  • rem – Relative to the font-size of the <html> element, rem makes it really easy to scale all headings and paragraphs on the page. Leaving the <html> with it’s default fontsize and setting everything else with rem is a great approach accessibility-wise.
  • px – Pixels give you the most precision but don’t offer any scaling when used in responsive designs. They are reliable, easy to understand, and present a good visual connection between value and actual result (15px is close, maybe just a pixel or two more).

Bottom line is, don’t be afraid to experiment, try them all and see what you like best. Sometimes em and rem can save you a lot of work, especially when building responsive pages.

16. Use a Preprocessor on Large Projects

You’ve heard about them – Sass, Less, PostCSS, Stylus. Preprocessors are the next step in the evolution of CSS. They provide features such as variables, CSS functions, selector nesting, and lots of other cool stuff, making CSS code easier to manage, especially in large projects.

For a quick example, here is a snippet of using CSS variables and functions directly in a style sheet with Sass:

$accent-color: #2196F3;

a {
    padding: 10px 15px;
    background-color: $accent-color;

a:hover {
    background-color: darken($accent-color,10%);

The only real drawback of preprocessors is that they need compiling to vanilla CSS, but if you are already using a build script in your project this shouldn’t be too much of a hassle.

To learn more about preprocessors, check out our tutorials on two of the most popular systems – Sass and Less.

17. Autoprefixers For Better Compatibility

Writing browser-specific prefixes is one of the most annoying things in CSS. They aren’t consistent, you never know exactly which ones you need, and if you do the actual process of placing them in your style sheet is a boring nightmare.

Thankfully, there are tools that automatically do that for you and will even let you decide which browsers you need supported:

18. Use Minified Code In Production

To improve the page load of your websites and apps you should always use minified resources. The minified version of your code will have all whitespace and repetitions removed, reducing the total file size. Of course, this process also makes style sheets completely unreadable so always keep a .min version for production and a regular version for development.

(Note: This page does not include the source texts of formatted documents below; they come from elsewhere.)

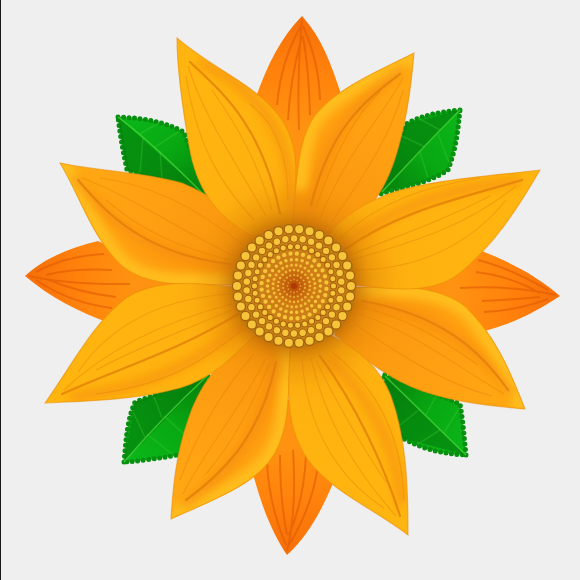
<!DOCTYPE html>
<html lang="en">
<head>
<meta charset="utf-8">
<title>Orange flower</title>
<style>
:root{--paper:#efefef;--rule:#1a1a1a;--yellow:#feb310;--amber:#fe9f12;--rim:#ffbd1c;--fold:#f48708;--vein:#e07d08;--back-vein:#e25a04;--leaf-dark:#047a0c;--seed:#f6c53a;--seed-edge:#a5600c}
html,body{margin:0;height:100%;overflow:hidden;background:var(--paper)}
svg{display:block;width:580px;height:580px}
.back path{fill:url(#backFill)}
.back .veins{fill:none;stroke:var(--back-vein);stroke-width:2;opacity:.6}
.yellow{fill:url(#yellowFill)}
.amber{fill:url(#amberFill)}
.edge{fill:none;stroke:#e88a06;stroke-width:1.2;opacity:.55}
.rim{fill:none;stroke:var(--rim);stroke-width:22}
.fold{fill:none;stroke:var(--fold);stroke-width:9;opacity:.55}
.vein{fill:none;stroke:var(--vein);stroke-width:2.2;stroke-linecap:round;opacity:.75}
.fine{fill:none;stroke:var(--vein);stroke-width:1.2;opacity:.4}
.leaf{stroke-width:5;stroke-linecap:round;stroke-dasharray:0 5.5}
.midrib{fill:none;stroke:#4fdc3c;stroke-width:1.5;opacity:.7}
.shade{fill:var(--leaf-dark);opacity:.6}
.seeds use{fill:none;stroke-linecap:round}
.seeds .outline{stroke:var(--seed-edge)}
.seeds .dot{stroke:var(--seed)}
</style>
</head>
<body>
<svg viewBox="0 0 580 580" role="img" aria-label="Orange flower with eight front petals, four back petals and four green leaves">
<defs>
<radialGradient id="yellowFill" gradientUnits="userSpaceOnUse" cx="294" cy="286" r="270"><stop offset=".2" stop-color="#f9a30c"/><stop offset=".45" stop-color="#feb210"/><stop offset="1" stop-color="#ffb50f"/></radialGradient>
<radialGradient id="amberFill" gradientUnits="userSpaceOnUse" cx="294" cy="286" r="270"><stop offset=".2" stop-color="#f8960c"/><stop offset=".6" stop-color="#ff9f12"/><stop offset="1" stop-color="#ffab14"/></radialGradient>
<radialGradient id="backFill" gradientUnits="userSpaceOnUse" cx="294" cy="286" r="270"><stop offset=".6" stop-color="#ff9210"/><stop offset=".8" stop-color="#ff820c"/><stop offset="1" stop-color="#f56e08"/></radialGradient>
<radialGradient id="leafFill" gradientUnits="userSpaceOnUse" cx="294" cy="286" r="245"><stop offset=".5" stop-color="#067a0b"/><stop offset=".75" stop-color="#08a812"/><stop offset="1" stop-color="#0bb81a"/></radialGradient>
<radialGradient id="centreShadow"><stop offset=".55" stop-color="#a85a04" stop-opacity=".75"/><stop offset=".75" stop-color="#d07806" stop-opacity=".3"/><stop offset="1" stop-color="#e88a06" stop-opacity="0"/></radialGradient>
<radialGradient id="discFill"><stop offset="0" stop-color="#b84a06"/><stop offset=".3" stop-color="#d07a14"/><stop offset=".75" stop-color="#c88418"/><stop offset="1" stop-color="#b9780f"/></radialGradient>
<filter id="soft" x="-30%" y="-30%" width="160%" height="160%"><feGaussianBlur stdDeviation="4"/></filter>
<filter id="fuzz" x="-30%" y="-30%" width="160%" height="160%"><feGaussianBlur stdDeviation=".7"/></filter>

<path id="petalNNW" d="M177 38C215 70 250 82 276 112C302 143 297 175 291 235L250 235C215 215 196 188 189 146C182 104 177 70 177 38Z"/>
<path id="petalNNE" d="M414 53C376 72 338 88 316 114C296 140 298 180 290 240L332 238C365 218 382 196 394 162C406 126 411 90 414 53Z"/>
<path id="petalENE" d="M540 170C490 176 428 180 388 194C352 208 333 225 322 244L350 284C385 289 432 296 460 273C495 244 518 208 540 170Z"/>
<path id="petalESE" d="M525 409C508 365 494 335 466 307C437 284 395 286 345 288L335 335C365 360 391 380 422 391C457 403 492 406 525 409Z"/>
<path id="petalSSE" d="M408 535C372 508 330 490 308 460C285 426 287 390 291 338L330 335C360 350 380 368 391 396C407 440 408 490 408 535Z"/>
<path id="petalSSW" d="M171 519C208 502 248 488 269 462C291 434 288 395 291 340L255 335C218 360 199 386 188 420C176 454 173 487 171 519Z"/>
<path id="petalWSW" d="M45 403C72 365 93 323 126 298C155 279 196 282 240 288L255 335C230 360 212 378 180 388C136 400 90 401 45 403Z"/>
<path id="petalWNW" d="M60 163C80 196 92 238 122 266C152 290 195 283 240 285L262 238C235 215 214 196 182 183C142 172 99 171 60 163Z"/>

<clipPath id="clipNNW"><use href="#petalNNW"/></clipPath>
<clipPath id="clipNNE"><use href="#petalNNE"/></clipPath>
<clipPath id="clipENE"><use href="#petalENE"/></clipPath>
<clipPath id="clipESE"><use href="#petalESE"/></clipPath>
<clipPath id="clipSSE"><use href="#petalSSE"/></clipPath>
<clipPath id="clipSSW"><use href="#petalSSW"/></clipPath>
<clipPath id="clipWSW"><use href="#petalWSW"/></clipPath>
<clipPath id="clipWNW"><use href="#petalWNW"/></clipPath>

<path id="leafNW" d="M118 117C142 118 163 121 184 132L208 198L165 180C146 176 134 173 127 170C123 152 120 134 118 117Z"/>
<path id="leafNE" d="M460 110C438 112 420 116 406 124L380 194L410 186C424 182 438 177 448 170C456 150 458 130 460 110Z"/>
<path id="leafSE" d="M466 455C464 436 463 420 460 404C436 393 412 386 383 374L402 438C424 450 444 454 466 455Z"/>
<path id="leafSW" d="M124 462C126 440 127 420 135 402C160 393 182 386 209 374L182 454C162 458 142 461 124 462Z"/>

<g id="ringA"><circle cx="294" cy="286" r="57" pathLength="340" stroke-dasharray="0 10"/></g>
<g id="ringB"><circle cx="294" cy="286" r="47.5" pathLength="340" stroke-dasharray="0 10"/></g>
<g id="ringC"><circle cx="294" cy="286" r="39.5" pathLength="340" stroke-dasharray="0 10"/></g>
<g id="ringD"><circle cx="294" cy="286" r="32.5" pathLength="320" stroke-dasharray="0 10"/></g>
<g id="ringE"><circle cx="294" cy="286" r="26.5" pathLength="300" stroke-dasharray="0 10"/></g>
<g id="ringF"><circle cx="294" cy="286" r="21" pathLength="280" stroke-dasharray="0 10"/></g>
<g id="ringG"><circle cx="294" cy="286" r="16" pathLength="240" stroke-dasharray="0 10"/></g>
<g id="ringH"><circle cx="294" cy="286" r="11" pathLength="180" stroke-dasharray="0 10"/></g>
<g id="ringI"><circle cx="294" cy="286" r="6.5" pathLength="120" stroke-dasharray="0 10"/></g>
</defs>

<rect width="580" height="580" fill="var(--paper)"/>
<rect width="1" height="580" fill="var(--rule)"/>

<g id="leaves" fill="url(#leafFill)" stroke="#07900f">
<use href="#leafNW" class="leaf"/><use href="#leafNE" class="leaf"/><use href="#leafSE" class="leaf"/><use href="#leafSW" class="leaf"/>
<g stroke="none"><path class="shade" d="M118 117L208 198L165 180L127 170Z"/><path class="shade" d="M460 110L380 194L406 124Z"/><path class="shade" d="M466 455L383 374L402 438Z"/><path class="shade" d="M124 462L209 374L135 402Z"/></g>
<path class="midrib" d="M118 117Q155 145 205 196M460 110Q425 145 382 192M466 455Q430 420 385 376M124 462Q160 420 207 376"/>
<path class="midrib" style="opacity:.25" d="M140 134L160 122M155 147L178 132M143 137L140 172M160 151L162 178M440 130L418 118M425 147L402 136M438 134L450 165M420 152L428 178M444 433L459 408M426 415L436 396M440 430L418 444M420 409L400 425M145 437L133 412M162 418L154 397M147 434L172 454M164 416L186 436"/>
</g>

<g id="back-petals" class="back">
<path d="M302 16C322 38 331 64 341 94L310 190H280L256 97C267 65 282 36 302 16Z"/>
<path d="M560 296C534 273 503 259 472 247L400 290L484 331C512 324 536 312 560 296Z"/>
<path d="M287 555C309 535 323 508 336 476L305 400H275L252 470C261 505 272 533 287 555Z"/>
<path d="M25 276C46 257 70 248 98 241L190 285L110 323C78 312 50 297 25 276Z"/>
<g class="veins" filter="url(#fuzz)"><path style="fill:none" d="M302 20Q297 70 299 130M301 26Q281 60 277 105M303 26Q319 62 320 100M302 36Q290 80 288 120M303 36Q309 70 310 115M556 295Q510 285 460 288M548 290Q510 268 478 260M548 299Q515 311 484 312M540 293Q510 276 476 272M540 297Q510 300 482 301M287 551Q297 510 293 450M286 545Q269 505 267 462M289 545Q313 505 318 465M287 535Q280 500 280 455M289 535Q304 500 306 455M29 276Q70 285 130 284M36 272Q65 256 104 254M36 280Q70 303 112 308M46 275Q75 268 112 270M46 279Q80 293 116 297"/></g>
</g>

<g id="amber-petals">
<g><use href="#petalNNE" class="amber"/><g clip-path="url(#clipNNE)">
<path class="rim" d="M414 53C376 72 338 88 316 114C300 134 300 160 297 190" filter="url(#soft)"/>
<path class="fold" d="M404 68C360 98 326 130 309 215" filter="url(#soft)"/>
<path class="vein" d="M400 74C362 102 330 130 311 205" filter="url(#fuzz)"/>
<path class="fine" d="M403 78C380 120 348 150 320 218M403 90C390 140 360 180 332 222M380 92C352 118 332 160 316 208"/></g><use href="#petalNNE" class="edge"/></g>
<g><use href="#petalESE" class="amber"/><g clip-path="url(#clipESE)">
<path class="rim" d="M525 409C508 365 494 335 466 307C437 284 395 286 345 288" filter="url(#soft)"/>
<path class="fold" d="M512 396C485 355 440 312 360 304" filter="url(#soft)"/>
<path class="vein" d="M508 390C480 350 440 314 362 301" filter="url(#fuzz)"/>
<path class="fine" d="M504 394C460 368 420 336 360 314M492 396C445 384 400 355 355 324M478 365C440 338 410 320 365 308"/></g><use href="#petalESE" class="edge"/></g>
<g><use href="#petalSSW" class="amber"/><g clip-path="url(#clipSSW)">
<path class="rim" d="M171 519C208 502 248 488 269 462C291 434 288 395 291 340" filter="url(#soft)"/>
<path class="fold" d="M182 506C230 474 266 430 276 358" filter="url(#soft)"/>
<path class="vein" d="M186 500C230 468 262 430 276 362" filter="url(#fuzz)"/>
<path class="fine" d="M183 494C205 450 240 410 266 358M180 480C196 436 222 390 254 354M205 475C235 440 255 400 270 362"/></g><use href="#petalSSW" class="edge"/></g>
<g><use href="#petalWNW" class="amber"/><g clip-path="url(#clipWNW)">
<path class="rim" d="M60 163C80 196 92 238 122 266C152 290 195 283 240 285" filter="url(#soft)"/>
<path class="fold" d="M74 176C105 215 140 256 232 266" filter="url(#soft)"/>
<path class="vein" d="M78 180C108 215 145 254 230 264" filter="url(#fuzz)"/>
<path class="fine" d="M82 178C130 196 180 230 234 256M100 178C150 184 200 210 244 246M106 200C140 230 180 248 230 260"/></g><use href="#petalWNW" class="edge"/></g>
</g>

<g id="yellow-petals">
<g><use href="#petalNNW" class="yellow"/><g clip-path="url(#clipNNW)">
<path class="fold" d="M200 62C255 90 292 125 292 215" filter="url(#soft)"/>
<path class="vein" d="M190 62C222 92 262 125 280 214" filter="url(#fuzz)"/>
<path class="fine" d="M188 66C205 120 235 160 266 216M186 76C198 150 222 185 254 220M212 90C240 130 256 160 272 210M250 104C278 125 288 160 288 200"/></g><use href="#petalNNW" class="edge"/></g>
<g><use href="#petalENE" class="yellow"/><g clip-path="url(#clipENE)">
<path class="fold" d="M520 181C455 186 395 206 342 246" filter="url(#soft)"/>
<path class="vein" d="M522 180C462 198 400 210 344 250" filter="url(#fuzz)"/>
<path class="fine" d="M516 186C470 224 420 240 352 260M506 200C466 250 410 270 354 270M480 178C420 188 380 202 340 238M490 196C440 222 400 235 350 255"/></g><use href="#petalENE" class="edge"/></g>
<g><use href="#petalSSE" class="yellow"/><g clip-path="url(#clipSSE)">
<path class="fold" d="M401 505C398 450 372 400 328 358" filter="url(#soft)"/>
<path class="vein" d="M400 516C384 465 356 405 320 356" filter="url(#fuzz)"/>
<path class="fine" d="M396 516C355 470 325 420 311 358M384 508C332 474 306 420 302 358M404 500C402 440 380 390 332 352M386 482C364 450 335 400 316 360"/></g><use href="#petalSSE" class="edge"/></g>
<g><use href="#petalWSW" class="yellow"/><g clip-path="url(#clipWSW)">
<path class="fold" d="M70 397C140 390 195 365 244 324" filter="url(#soft)"/>
<path class="vein" d="M62 394C120 368 180 350 238 314" filter="url(#fuzz)"/>
<path class="fine" d="M64 390C110 346 170 320 232 304M78 372C115 318 170 298 230 294M96 394C160 386 200 365 244 328M96 370C140 346 185 330 234 309"/></g><use href="#petalWSW" class="edge"/></g>
</g>

<circle cx="294" cy="286" r="104" fill="url(#centreShadow)"/>
<g id="seed-disc" class="seeds">
<circle cx="294" cy="286" r="62" fill="url(#discFill)"/>
<g class="outline" stroke-width="10.5"><use href="#ringA"/></g>
<g class="dot" stroke-width="8"><use href="#ringA" class="dot"/></g>
<g stroke-width="8.5"><use href="#ringB" class="outline" transform="rotate(5.3 294 286)"/></g>
<g stroke-width="6.4"><use href="#ringB" class="dot" transform="rotate(5.3 294 286)"/></g>
<g stroke-width="7"><use href="#ringC" class="outline"/></g>
<g stroke-width="5"><use href="#ringC" class="dot"/></g>
<g stroke-width="4.2"><use href="#ringD" class="dot" transform="rotate(5 294 286)"/></g>
<g stroke-width="3.5"><use href="#ringE" class="dot"/></g>
<g stroke-width="3" opacity=".9"><use href="#ringF" class="dot" transform="rotate(6 294 286)"/></g>
<g stroke-width="2.6" opacity=".85"><use href="#ringG" class="dot"/></g>
<g stroke-width="2.2" opacity=".75"><use href="#ringH" class="dot" transform="rotate(10 294 286)"/></g>
<g stroke-width="1.8" opacity=".6"><use href="#ringI" class="dot"/></g>
<circle cx="294" cy="286" r="3" fill="#b03a04"/>
</g>
</svg>
</body>
</html>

There are many different ways to minify CSS code:

Depending on your workflow, any of the above options can be used, but it’s recommended to automate the process in one way or another.

19. Caniuse Is Your Friend

The different web browsers still have lots of compatibility inconsistencies. Use canisue or a similar service to check if what you are using is widely supported, if it needs prefixes, or if it causes any bugs in a certain platform.

Just checking caniuse isn’t enough though. You also need to do tests (either manually or through a service) as sometimes layouts break for no obvious reasons. Knowing the preferred browsers of your userbase also helps a lot, since you can see where good support is most crucial.

20. Validate

Validating CSS might not be as important as validating HTML or JavaScript code, but running your code through a CSS Linter can still be very helpful. It will tell you if you’ve made any mistakes, warn you about bad practices, and give you general tips for improving the code.

Just like minfiers and autoprefixers, there are plenty of free validators available: